Copy down the listing below exactly. Do not include pictures.

- Opening Delimiter -

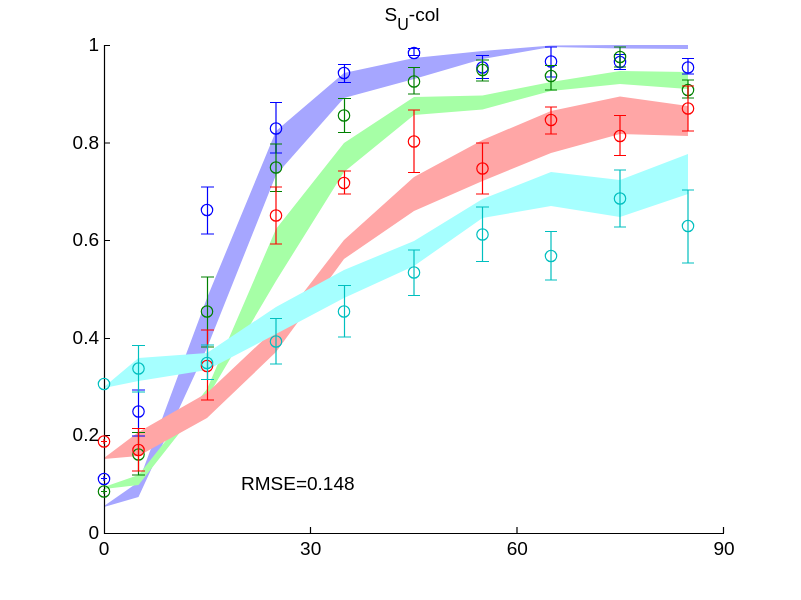
<!DOCTYPE html>
<html lang="en">
<head>
<meta charset="utf-8">
<title>SU-col</title>
<style>
:root {
  --ink: #000;
  --paper: #fff;
  --blue: #00f;
  --green: #008000;
  --red: #f00;
  --cyan: #00bfbf;
  --blue-band: #a6a6ff;
  --green-band: #a6ffa6;
  --red-band: #ffa6a6;
  --cyan-band: #a6ffff;
}
* { box-sizing: border-box; margin: 0; padding: 0; }
html, body { width: 801px; height: 600px; overflow: hidden; background: var(--paper); }
.chart {
  position: relative;
  width: 801px;
  height: 600px;
  color: var(--ink);
  font: 19px/22px "Liberation Sans", Arial, sans-serif;
}
.plot { position: absolute; inset: 0; display: block; }
.title {
  position: absolute;
  left: 312px; top: 4px;
  width: 200px;
  font-size: 19px;
  font-weight: 400;
  text-align: center;
  white-space: nowrap;
}
.title sub { position: relative; top: 9px; font-size: 16px; line-height: 0; vertical-align: baseline; }
.y-labels, .x-labels { position: absolute; display: flex; justify-content: space-between; list-style: none; }
.y-labels { left: 50px; top: 34px; width: 49px; height: 510px; flex-direction: column; text-align: right; }
.x-labels { left: 84px; top: 538px; width: 660px; }
.x-labels li { width: 40px; text-align: center; }
.note { position: absolute; left: 241px; top: 473px; white-space: nowrap; }
.axes { fill: none; stroke: var(--ink); stroke-width: 1.2; }
.series { fill: none; stroke-width: 1.2; }
.blue { stroke: var(--blue); }
.green { stroke: var(--green); }
.red { stroke: var(--red); }
.cyan { stroke: var(--cyan); }
</style>
</head>
<body>
<main class="chart">
  <svg class="plot" width="801" height="600" viewBox="0 0 801 600" role="img" aria-label="Four series with error bars over shaded model bands">
    <defs>
      <circle id="dot" r="5.7"/>
    </defs>

    <g class="bands">
      <polygon fill="var(--blue-band)" points="104,506 138.5,482 207,298 276,131 344,73 414,58 482.5,51 551,45.5 620,45 688,45 688,49 620,48.5 551,47 482.5,59 414,79 344,98 276,175 207,348 138.5,497 104,507"/>
      <polygon fill="var(--green-band)" points="104,487 138.5,475 207,389 276,229 344,143 414,97 482.5,95.5 551,82 620,71 688,72 688,89 620,84 551,91 482.5,109.500 414,115 344,172 276,281 207,398 138.5,485 104,489"/>
      <polygon fill="var(--red-band)" points="104,458 138.5,432 207,393 276,328 344,240 414,177 482.5,140 551,111 620,96.500 688,106 688,136 620,134 551,153 482.5,181 414,211 344,259 276,352 207,418 138.5,456 104,459"/>
      <polygon fill="var(--cyan-band)" points="104,387 138.5,358 207,353 276,307 344,270 414,241 482.5,199 551,172 620,180 688,154 688,194 620,217 551,206 482.5,218 414,266 344,298 276,334 207,370 138.5,381 104,388"/>
    </g>

    <path class="axes" d="M104.500 45V533.500H724M104 45.500h6M104 143h6M104 240.500h6M104 338.500h6M104 435.500h6M310.500 533v-6M517 533v-6M723.500 533v-6"/>

    <g class="series blue">
      <path d="M104 476v5M101 478.500h6M138.500 390V436M132 390h13M132 436h13M207.500 187V234M201 187h13M201 234h13M276 102.500V153M270 102.500h12M270 153h12M344.500 64.500V82.500M338 64.500h13M338 82.500h13M414 48.500V55.500M408 48.500h12M408 55.500h12M482.500 55.500V78.500M476 55.500h13M476 78.500h13M551 47V77M545 47h12M545 77h12M620 54.500V69.500M614 54.500h12M614 69.500h12M688 58.500V74M682 58.500h12M682 74h12"/>
      <use href="#dot" x="104" y="479"/><use href="#dot" x="138.500" y="411.500"/><use href="#dot" x="207" y="210"/><use href="#dot" x="276" y="128.500"/><use href="#dot" x="344" y="73"/>
      <use href="#dot" x="414" y="53"/><use href="#dot" x="482.500" y="67.500"/><use href="#dot" x="551" y="61.500"/><use href="#dot" x="620" y="62"/><use href="#dot" x="688" y="67.500"/>
    </g>

    <g class="series green">
      <path d="M104 489v5M101 491.500h6M138.500 432.500V475M132 432.500h13M132 475h13M207.500 277V347M201 277h13M201 347h13M276 144V191.500M270 144h12M270 191.500h12M344.500 98.500V132.500M338 98.500h13M338 132.500h13M414 67.500V94M408 67.500h12M408 94h12M482.500 60V81M476 60h13M476 81h13M551 65.500V90M545 65.500h12M545 90h12M620 47V67M614 47h12M614 67h12M688 80V98M682 80h12M682 98h12"/>
      <use href="#dot" x="104" y="491.500"/><use href="#dot" x="138.500" y="454.500"/><use href="#dot" x="207" y="311.500"/><use href="#dot" x="276" y="167.500"/><use href="#dot" x="344" y="115.500"/>
      <use href="#dot" x="414" y="81.500"/><use href="#dot" x="482.500" y="70"/><use href="#dot" x="551" y="76"/><use href="#dot" x="620" y="57"/><use href="#dot" x="688" y="90"/>
    </g>

    <g class="series red">
      <path d="M104 439v5M101 441.500h6M138.500 428.500V471M132 428.500h13M132 471h13M207.500 330V400M201 330h13M201 400h13M276 187V244M270 187h12M270 244h12M344.500 171V194M338 171h13M338 194h13M414 110V172.500M408 110h12M408 172.500h12M482.500 143V194M476 143h13M476 194h13M551 107V134M545 107h12M545 134h12M620 115.500V155.500M614 115.500h12M614 155.500h12M688 86V131M682 86h12M682 131h12"/>
      <use href="#dot" x="104" y="441.500"/><use href="#dot" x="138.500" y="450"/><use href="#dot" x="207" y="366"/><use href="#dot" x="276" y="215.500"/><use href="#dot" x="344" y="183"/>
      <use href="#dot" x="414" y="141.500"/><use href="#dot" x="482.500" y="168.500"/><use href="#dot" x="551" y="120"/><use href="#dot" x="620" y="136"/><use href="#dot" x="688" y="108.500"/>
    </g>

    <g class="series cyan">
      <path d="M138.500 345.500V392M132 345.500h13M132 392h13M207.500 345V379.500M201 345h13M201 379.500h13M276 318.500V364M270 318.500h12M270 364h12M344.500 285.500V337M338 285.500h13M338 337h13M414 250V295.500M408 250h12M408 295.500h12M482.500 207V261.500M476 207h13M476 261.500h13M551 231.500V280M545 231.500h12M545 280h12M620 170V227M614 170h12M614 227h12M688 190V263M682 190h12M682 263h12"/>
      <use href="#dot" x="104" y="384"/><use href="#dot" x="138.500" y="368.500"/><use href="#dot" x="207" y="363"/><use href="#dot" x="276" y="341.500"/><use href="#dot" x="344" y="311.500"/>
      <use href="#dot" x="414" y="272.500"/><use href="#dot" x="482.500" y="234.500"/><use href="#dot" x="551" y="256"/><use href="#dot" x="620" y="198.500"/><use href="#dot" x="688" y="226"/>
    </g>
  </svg>

  <h1 class="title">S<sub>U</sub>-col</h1>
  <ol class="y-labels"><li>1</li><li>0.8</li><li>0.6</li><li>0.4</li><li>0.2</li><li>0</li></ol>
  <ol class="x-labels"><li>0</li><li>30</li><li>60</li><li>90</li></ol>
  <p class="note">RMSE=0.148</p>
</main>
</body>
</html>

- Closing Delimiter -

RESULT:
<!DOCTYPE html>
<html lang="en">
<head>
<meta charset="utf-8">
<title>SU-col</title>
<style>
:root {
  --ink: #000;
  --paper: #fff;
  --blue: #00f;
  --green: #008000;
  --red: #f00;
  --cyan: #00bfbf;
  --blue-band: #a6a6ff;
  --green-band: #a6ffa6;
  --red-band: #ffa6a6;
  --cyan-band: #a6ffff;
}
* { box-sizing: border-box; margin: 0; padding: 0; }
html, body { width: 801px; height: 600px; overflow: hidden; background: var(--paper); }
.chart {
  position: relative;
  width: 801px;
  height: 600px;
  color: var(--ink);
  font: 19px/22px "Liberation Sans", Arial, sans-serif;
}
.plot { position: absolute; inset: 0; display: block; }
.title {
  position: absolute;
  left: 312px; top: 4px;
  width: 200px;
  font-size: 19px;
  font-weight: 400;
  text-align: center;
  white-space: nowrap;
}
.title sub { position: relative; top: 9px; font-size: 16px; line-height: 0; vertical-align: baseline; }
.y-labels, .x-labels { position: absolute; display: flex; justify-content: space-between; list-style: none; }
.y-labels { left: 50px; top: 34px; width: 49px; height: 510px; flex-direction: column; text-align: right; }
.x-labels { left: 84px; top: 538px; width: 660px; }
.x-labels li { width: 40px; text-align: center; }
.note { position: absolute; left: 241px; top: 473px; white-space: nowrap; }
.axes { fill: none; stroke: var(--ink); stroke-width: 1.2; }
.series { fill: none; stroke-width: 1.2; }
.blue { stroke: var(--blue); }
.green { stroke: var(--green); }
.red { stroke: var(--red); }
.cyan { stroke: var(--cyan); }
</style>
</head>
<body>
<main class="chart">
  <svg class="plot" width="801" height="600" viewBox="0 0 801 600" role="img" aria-label="Four series with error bars over shaded model bands">
    <defs>
      <circle id="dot" r="5.7"/>
    </defs>

    <g class="bands">
      <polygon fill="var(--blue-band)" points="104,506 138.5,482 207,298 276,131 344,73 414,58 482.5,51 551,45.5 620,45 688,45 688,49 620,48.5 551,47 482.5,59 414,79 344,98 276,175 207,348 138.5,497 104,507"/>
      <polygon fill="var(--green-band)" points="104,487 138.5,475 207,389 276,229 344,143 414,97 482.5,95.5 551,82 620,71 688,72 688,89 620,84 551,91 482.5,109.500 414,115 344,172 276,281 207,398 138.5,485 104,489"/>
      <polygon fill="var(--red-band)" points="104,458 138.5,432 207,393 276,328 344,240 414,177 482.5,140 551,111 620,96.500 688,106 688,136 620,134 551,153 482.5,181 414,211 344,259 276,352 207,418 138.5,456 104,459"/>
      <polygon fill="var(--cyan-band)" points="104,387 138.5,358 207,353 276,307 344,270 414,241 482.5,199 551,172 620,180 688,154 688,194 620,217 551,206 482.5,218 414,266 344,298 276,334 207,370 138.5,381 104,388"/>
    </g>

    <path class="axes" d="M104.500 45V533.500H724M104 45.500h6M104 143h6M104 240.500h6M104 338.500h6M104 435.500h6M310.500 533v-6M517 533v-6M723.500 533v-6"/>

    <g class="series blue">
      <path d="M104 476v5M101 478.500h6M138.500 390V436M132 390h13M132 436h13M207.500 187V234M201 187h13M201 234h13M276 102.500V153M270 102.500h12M270 153h12M344.500 64.500V82.500M338 64.500h13M338 82.500h13M414 48.500V55.500M408 48.500h12M408 55.500h12M482.500 55.500V78.500M476 55.500h13M476 78.500h13M551 47V77M545 47h12M545 77h12M620 54.500V69.500M614 54.500h12M614 69.500h12M688 58.500V74M682 58.500h12M682 74h12"/>
      <use href="#dot" x="104" y="479"/><use href="#dot" x="138.500" y="411.500"/><use href="#dot" x="207" y="210"/><use href="#dot" x="276" y="128.500"/><use href="#dot" x="344" y="73"/>
      <use href="#dot" x="414" y="53"/><use href="#dot" x="482.500" y="67.500"/><use href="#dot" x="551" y="61.500"/><use href="#dot" x="620" y="62"/><use href="#dot" x="688" y="67.500"/>
    </g>

    <g class="series green">
      <path d="M104 489v5M101 491.500h6M138.500 432.500V475M132 432.500h13M132 475h13M207.500 277V347M201 277h13M201 347h13M276 144V191.500M270 144h12M270 191.500h12M344.500 98.500V132.500M338 98.500h13M338 132.500h13M414 67.500V94M408 67.500h12M408 94h12M482.500 60V81M476 60h13M476 81h13M551 65.500V90M545 65.500h12M545 90h12M620 47V67M614 47h12M614 67h12M688 80V98M682 80h12M682 98h12"/>
      <use href="#dot" x="104" y="491.500"/><use href="#dot" x="138.500" y="454.500"/><use href="#dot" x="207" y="311.500"/><use href="#dot" x="276" y="167.500"/><use href="#dot" x="344" y="115.500"/>
      <use href="#dot" x="414" y="81.500"/><use href="#dot" x="482.500" y="70"/><use href="#dot" x="551" y="76"/><use href="#dot" x="620" y="57"/><use href="#dot" x="688" y="90"/>
    </g>

    <g class="series red">
      <path d="M104 439v5M101 441.500h6M138.500 428.500V471M132 428.500h13M132 471h13M207.500 330V400M201 330h13M201 400h13M276 187V244M270 187h12M270 244h12M344.500 171V194M338 171h13M338 194h13M414 110V172.500M408 110h12M408 172.500h12M482.500 143V194M476 143h13M476 194h13M551 107V134M545 107h12M545 134h12M620 115.500V155.500M614 115.500h12M614 155.500h12M688 86V131M682 86h12M682 131h12"/>
      <use href="#dot" x="104" y="441.500"/><use href="#dot" x="138.500" y="450"/><use href="#dot" x="207" y="366"/><use href="#dot" x="276" y="215.500"/><use href="#dot" x="344" y="183"/>
      <use href="#dot" x="414" y="141.500"/><use href="#dot" x="482.500" y="168.500"/><use href="#dot" x="551" y="120"/><use href="#dot" x="620" y="136"/><use href="#dot" x="688" y="108.500"/>
    </g>

    <g class="series cyan">
      <path d="M138.500 345.500V392M132 345.500h13M132 392h13M207.500 345V379.500M201 345h13M201 379.500h13M276 318.500V364M270 318.500h12M270 364h12M344.500 285.500V337M338 285.500h13M338 337h13M414 250V295.500M408 250h12M408 295.500h12M482.500 207V261.500M476 207h13M476 261.500h13M551 231.500V280M545 231.500h12M545 280h12M620 170V227M614 170h12M614 227h12M688 190V263M682 190h12M682 263h12"/>
      <use href="#dot" x="104" y="384"/><use href="#dot" x="138.500" y="368.500"/><use href="#dot" x="207" y="363"/><use href="#dot" x="276" y="341.500"/><use href="#dot" x="344" y="311.500"/>
      <use href="#dot" x="414" y="272.500"/><use href="#dot" x="482.500" y="234.500"/><use href="#dot" x="551" y="256"/><use href="#dot" x="620" y="198.500"/><use href="#dot" x="688" y="226"/>
    </g>
  </svg>

  <h1 class="title">S<sub>U</sub>-col</h1>
  <ol class="y-labels"><li>1</li><li>0.8</li><li>0.6</li><li>0.4</li><li>0.2</li><li>0</li></ol>
  <ol class="x-labels"><li>0</li><li>30</li><li>60</li><li>90</li></ol>
  <p class="note">RMSE=0.148</p>
</main>
</body>
</html>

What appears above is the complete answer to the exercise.